“I’m fascinated by the underlying geology and formation of the stones. The structure is made from oolite, a sedimentary rock formed from ooids that are spherical grains composed of concentric layers.
A coloured sphere is then placed directly on top of each black and white photograph to highlight the underlying rock composition. The colours are informed by the ribbons that were located in the woods next to the Rollright stones. The ribbons appeared to be from a previous celebration, perhaps from around the time of the summer solstice.”
“Based on the known geology, and how the stones respond to weathering, we all need to play our part in preserving these monoliths as they are living relics, pieces of treasure from the past that need to be respected.”
Z: Can you tell us a bit about your choices of colour. You seem attracted to bright, neons, and to blue. What informs your colour choices in your work?
Amy Stephens, Magic Monolith III, 2021, cement, wood, fabric, 15 x 7 x 5 cm £550.00 inc. VAT
A: The colours in this exhibition refer to bright ribbons and offerings that were present at the Rollrights when I visited the site. Within my practice, I work with an array of colourful objects and neon tape that is often used to highlight a specific architectural feature or it might be used as a hazard tape to alert the viewer about the object in front of them. This is where the introduction of neon began in my practice.
Z: You use a lot of flock in your practise. What is flock? Can you tell us more about it?
Amy Stephens, Sun and Solstice, 2021, flock, wood, Polaroid, 30 x 60 x 10 cm £1,800.00 inc. VAT
A: Flock consists of synthetic fibres that look like hair. Flock fabric feels like velvet and depending on the length, it can be quite textural. The material offers a painterly surface and can be brightly coloured depending on the Pantone required. A light, gentle brush should enable the flock to stay dust free. It must not be kept in direct sunlight.
Z: Will you be making more work based on this experience at the Rollright Stones, or will you now be moving on to the next project? What is the next project?
A: “Yes, once I have had time to reflect on the show I will make more work based on my encounter with the Rollrights. Part of my process involves reappropriation so taking an object, artefact or material from a previous work and reusing it later on.”
“My next project is a solo exhibition in Nicosia opening in November 2021. This exhibition is based on the monoliths and artefacts found at the World Heritage Sites in Cyprus. I am sure ideas and materials from this exhibition will inform the next show.”
5. Can you tell us about your show at Canary Wharf now - how has that come about, when is it on for, is the work there for sale etc? What is the concept behind ’Steel Theatre’ etc. That work is very visually different to the work we have here.
Image: Amy Stephens, Steel Theatre, 2021, Stainless steel, paint, Each H220 x W120 x D10cm

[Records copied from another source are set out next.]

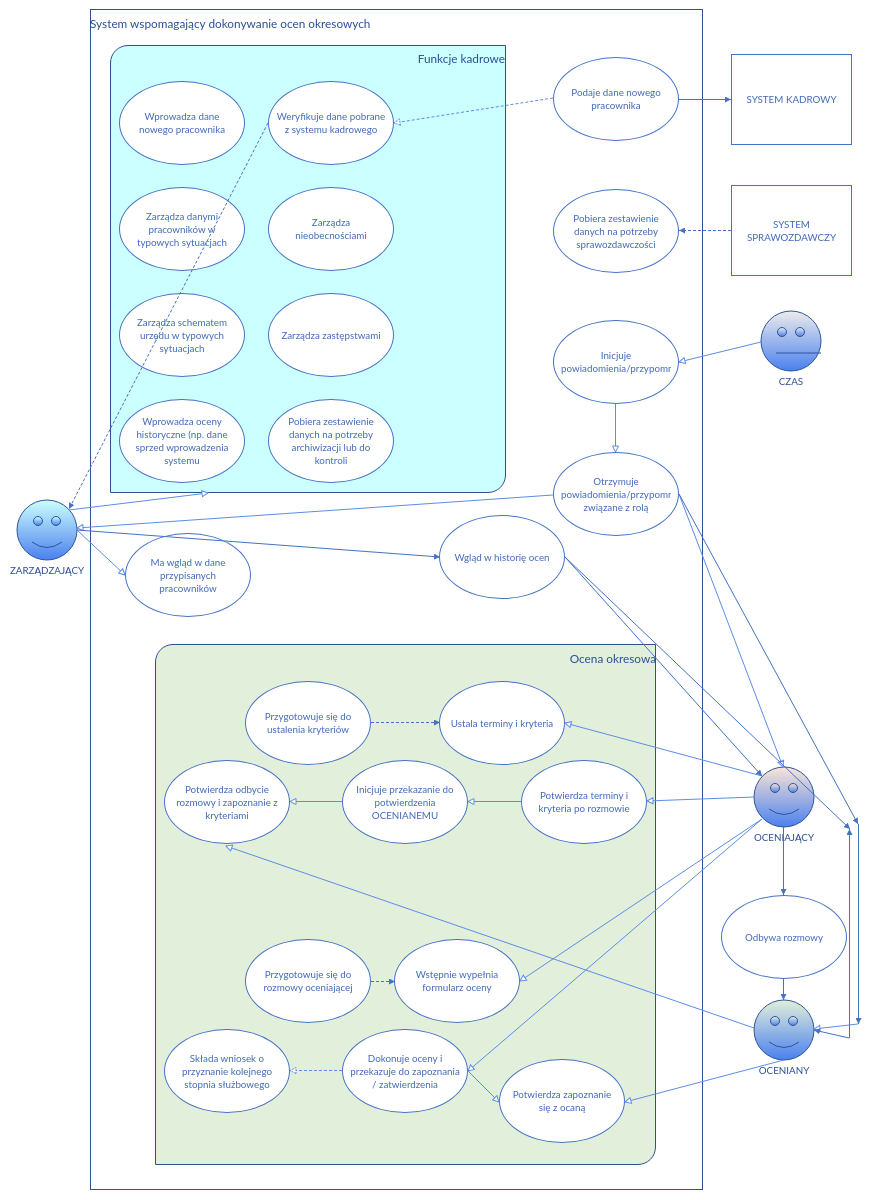
<!DOCTYPE html>
<html lang="pl">
<head>
<meta charset="utf-8">
<title>System wspomagający dokonywanie ocen okresowych</title>
<style>
:root {
  --line: #4472c4;
  --line-light: #5b8de8;
  --frame: #2f4f8f;
  --heading: #2b4f96;
  --label: #4169b8;
  --hr-fill: #ccffff;
  --review-fill: #e2efda;
  --paper: #fff;
}
* { box-sizing: border-box; margin: 0; padding: 0; }
html, body { width: 873px; height: 1200px; overflow: hidden; background: var(--paper); }
body { font: 9.8px/13px Lato, Carlito, sans-serif; color: var(--label); }
.diagram { position: relative; width: 873px; height: 1200px; overflow: hidden; }
.frame, .group, .node, .actor, .system, .connectors { position: absolute; }
h1, h2 { font-size: 11.8px; line-height: 15px; font-weight: 400; color: var(--heading); white-space: nowrap; }
.frame { left: 90px; top: 9px; width: 613px; height: 1181px; border: 1px solid var(--frame); padding-top: 6px; }
.frame h1 { margin-left: -1px; }
.group { border: 1px solid var(--frame); border-radius: 18px 0; }
.group h2 { text-align: right; padding-top: 5px; }
.hr { left: 110px; top: 45px; width: 396px; height: 448px; background: var(--hr-fill); }
.review { left: 155px; top: 644px; width: 501px; height: 521px; background: var(--review-fill); }
.review h2 { padding-top: 6px; margin-right: -1px; }
.hr-cases { display: grid; grid-template-columns: 126px 126px; grid-auto-rows: 84px; gap: 22px 23px; padding: 15px 8px; }
.case { display: flex; align-items: center; justify-content: center; width: 126px; height: 84px; border: 1px solid var(--line); border-radius: 50%; background: var(--paper); text-align: center; white-space: nowrap; }
.node { left: var(--x); top: var(--y); transform: translate(-50%, -50%); }
.cut { display: block; width: 110px; overflow: hidden; text-align: left; }
.system { left: 731px; width: 121px; height: 91px; border: 1px solid var(--line); display: flex; align-items: center; justify-content: center; text-align: center; }
.actor { left: var(--x); top: var(--y); width: 90px; margin: -31px 0 0 -45px; display: flex; flex-direction: column; align-items: center; color: var(--heading); white-space: nowrap; }
.actor svg { width: 62px; height: 62px; }
.actor span { margin-top: 3px; }
.connectors { left: 0; top: 0; width: 873px; height: 1200px; fill: none; }
.solid line { stroke: var(--line); marker-end: url(#arrow); }
.open line { stroke: var(--line-light); marker-end: url(#hollow); }
.dashed { stroke-dasharray: 3 2; }
.open.dashed line { marker-end: url(#hollow-dashed); }
</style>
</head>
<body>
<main class="diagram">
  <section class="frame"><h1>System wspomagający dokonywanie ocen okresowych</h1></section>

  <section class="group hr">
    <h2>Funkcje kadrowe</h2>
    <div class="hr-cases">
      <div class="case"><p>Wprowadza dane<br>nowego pracownika</p></div>
      <div class="case"><p>Weryfikuje dane pobrane<br>z systemu kadrowego</p></div>
      <div class="case"><p>Zarządza danymi<br>pracowników w<br>typowych sytuacjach</p></div>
      <div class="case"><p>Zarządza<br>nieobecnościami</p></div>
      <div class="case"><p>Zarządza schematem<br>urzędu w typowych<br>sytuacjach</p></div>
      <div class="case"><p>Zarządza zastępstwami</p></div>
      <div class="case"><p>Wprowadza oceny<br>historyczne (np. dane<br>sprzed wprowadzenia<br>systemu</p></div>
      <div class="case"><p>Pobiera zestawienie<br>danych na potrzeby<br>archiwizacji lub do<br>kontroli</p></div>
    </div>
  </section>

  <section class="group review"><h2>Ocena okresowa</h2></section>

  <div class="case node" style="--x:616px;--y:99px"><p>Podaje dane nowego<br>pracownika</p></div>
  <div class="case node" style="--x:616px;--y:231px"><p>Pobiera zestawienie<br>danych na potrzeby<br>sprawozdawczości</p></div>
  <div class="case node" style="--x:616px;--y:362px"><p>Inicjuje<span class="cut">powiadomienia/przypomnienia</span></p></div>
  <div class="case node" style="--x:616px;--y:494px"><p>Otrzymuje<span class="cut">powiadomienia/przypomnienia</span>związane z rolą</p></div>
  <div class="case node" style="--x:188px;--y:575px"><p>Ma wgląd w dane<br>przypisanych<br>pracowników</p></div>
  <div class="case node" style="--x:502px;--y:557px"><p>Wgląd w historię ocen</p></div>

  <div class="case node" style="--x:308px;--y:723px"><p>Przygotowuje się do<br>ustalenia kryteriów</p></div>
  <div class="case node" style="--x:502px;--y:723px"><p>Ustala terminy i kryteria</p></div>
  <div class="case node" style="--x:227px;--y:802px"><p>Potwierdza odbycie<br>rozmowy i zapoznanie z<br>kryteriami</p></div>
  <div class="case node" style="--x:405px;--y:802px"><p>Inicjuje przekazanie do<br>potwierdzenia<br>OCENIANEMU</p></div>
  <div class="case node" style="--x:584px;--y:802px"><p>Potwierdza terminy i<br>kryteria po rozmowie</p></div>
  <div class="case node" style="--x:308px;--y:981px"><p>Przygotowuje się do<br>rozmowy oceniającej</p></div>
  <div class="case node" style="--x:457px;--y:981px"><p>Wstępnie wypełnia<br>formularz oceny</p></div>
  <div class="case node" style="--x:227px;--y:1071px"><p>Składa wniosek o<br>przyznanie kolejnego<br>stopnia służbowego</p></div>
  <div class="case node" style="--x:405px;--y:1071px"><p>Dokonuje oceny i<br>przekazuje do zapoznania<br>/ zatwierdzenia</p></div>
  <div class="case node" style="--x:562px;--y:1101px"><p>Potwierdza zapoznanie<br>się z ocaną</p></div>
  <div class="case node" style="--x:784px;--y:937px"><p>Odbywa rozmowy</p></div>

  <div class="system" style="top:54px">SYSTEM KADROWY</div>
  <div class="system" style="top:185px">SYSTEM<br>SPRAWOZDAWCZY</div>

  <svg width="0" height="0" style="position:absolute" aria-hidden="true">
    <defs>
      <linearGradient id="time-tone" x2="0" y2="1"><stop stop-color="#ececec"/><stop offset="1" stop-color="#4a80ee"/></linearGradient>
      <linearGradient id="manager-tone" x2="0" y2="1"><stop stop-color="#ccffff"/><stop offset="1" stop-color="#4a80ee"/></linearGradient>
      <linearGradient id="assessor-tone" x2="0" y2="1"><stop stop-color="#fbe5d6"/><stop offset="1" stop-color="#4a80ee"/></linearGradient>
      <linearGradient id="assessed-tone" x2="0" y2="1"><stop stop-color="#e2efda"/><stop offset="1" stop-color="#4a80ee"/></linearGradient>
      <g id="head" stroke="#2f5597">
        <circle cx="31" cy="31" r="30"/>
        <circle cx="22" cy="22" r="4.5"/>
        <circle cx="40" cy="22" r="4.5"/>
      </g>
      <path id="smile" d="M16 43Q31 54 46 43" fill="none" stroke="#2f5597"/>
      <marker id="arrow" markerWidth="7" markerHeight="6" refX="6" refY="3" orient="auto" markerUnits="userSpaceOnUse"><path d="M0 0L6 3L0 6Z" fill="#4472c4"/></marker>
      <marker id="hollow" markerWidth="9" markerHeight="8" refX="7" refY="4" orient="auto" markerUnits="userSpaceOnUse"><path d="M1 1L7 4L1 7Z" fill="#fff" stroke="#5b8de8"/></marker>
      <marker id="hollow-dashed" markerWidth="9" markerHeight="8" refX="7" refY="4" orient="auto" markerUnits="userSpaceOnUse"><path d="M1 1L7 4L1 7Z" fill="#fff" stroke="#5b8de8" stroke-dasharray="2 1"/></marker>
    </defs>
  </svg>

  <div class="actor" style="--x:791px;--y:341px">
    <svg viewBox="0 0 62 62"><use href="#head" fill="url(#time-tone)"/><path d="M16 43H61" stroke="#2f5597"/></svg>
    <span>CZAS</span>
  </div>
  <div class="actor" style="--x:47px;--y:530px">
    <svg viewBox="0 0 62 62"><use href="#head" fill="url(#manager-tone)"/><use href="#smile"/></svg>
    <span>ZARZĄDZAJĄCY</span>
  </div>
  <div class="actor" style="--x:784px;--y:797px">
    <svg viewBox="0 0 62 62"><use href="#head" fill="url(#assessor-tone)"/><use href="#smile"/></svg>
    <span>OCENIAJĄCY</span>
  </div>
  <div class="actor" style="--x:784px;--y:1030px">
    <svg viewBox="0 0 62 62"><use href="#head" fill="url(#assessed-tone)"/><use href="#smile"/></svg>
    <span>OCENIANY</span>
  </div>

  <svg class="connectors" viewBox="0 0 873 1200" aria-hidden="true">
    <g class="open">
      <line x1="761" y1="342" x2="679" y2="362"/>
      <line x1="615.5" y1="404" x2="615.5" y2="452"/>
      <line x1="553" y1="495" x2="77" y2="528"/>
      <line x1="69" y1="510" x2="208" y2="493"/>
      <line x1="77" y1="530" x2="125" y2="575"/>
      <line x1="679" y1="494" x2="783" y2="767"/>
      <line x1="762" y1="776" x2="565" y2="723"/>
      <line x1="754" y1="797" x2="647" y2="801"/>
      <line x1="521" y1="801.5" x2="468" y2="801.5"/>
      <line x1="342" y1="801.5" x2="290" y2="801.5"/>
      <line x1="762" y1="819" x2="520" y2="981"/>
      <line x1="762" y1="819" x2="468" y2="1071"/>
      <line x1="754" y1="1028" x2="226" y2="846"/>
      <line x1="468" y1="1071" x2="499" y2="1102"/>
      <line x1="784" y1="1060" x2="625" y2="1102"/>
      <line x1="858" y1="1024" x2="814" y2="1029"/>
    </g>
    <g class="solid">
      <line x1="679" y1="99.5" x2="731" y2="99.5"/>
      <line x1="77" y1="530" x2="440" y2="557"/>
      <line x1="565" y1="557" x2="762" y2="776"/>
      <line x1="565" y1="557" x2="850" y2="829"/>
      <line x1="679" y1="494" x2="858" y2="824"/>
      <line x1="849.5" y1="1038" x2="849.5" y2="829"/>
      <line x1="849" y1="1038" x2="814" y2="1030"/>
      <line x1="858.5" y1="824" x2="858.5" y2="1024"/>
      <line x1="783.5" y1="827" x2="783.5" y2="895"/>
      <line x1="783.5" y1="979" x2="783.5" y2="1000"/>
    </g>
    <g class="solid dashed">
      <line x1="731" y1="230.5" x2="679" y2="230.5"/>
      <line x1="268" y1="123" x2="69" y2="509"/>
      <line x1="371" y1="722.5" x2="440" y2="722.5"/>
      <line x1="371" y1="981.5" x2="395" y2="981.5"/>
    </g>
    <g class="open dashed">
      <line x1="553" y1="98" x2="394" y2="123"/>
      <line x1="342" y1="1070.5" x2="290" y2="1070.5"/>
    </g>
  </svg>
</main>
</body>
</html>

A: “I was commissioned for a group show called On the Other Hand curated by Brooke Benington Gallery. As an artist interested in geology, architecture and the reclamation of objects, I often work with man-made materials that frame a natural element rooted in a complex conversation surrounding the various environments that we move through and work within, on a daily basis. This artwork captures the iconic pyramid form found at the top of One Canada Square, a building clad with durable stainless steel. The cityscape materials that underpin the artwork create mini portals onto the continuously evolving landscape and high rise buildings behind. A mixture of light and heavy stainless steel is apparent with notions of suspension and anchoring. I continually reuse materials, allowing them to land and later re-land as new artworks.
Even though the blue steel sculptures appear more formal, my process of constructing and reconstructing is the same. My current practice and way of making is built upon preservation, sustainability and longevity, principles at the heart of my practice.”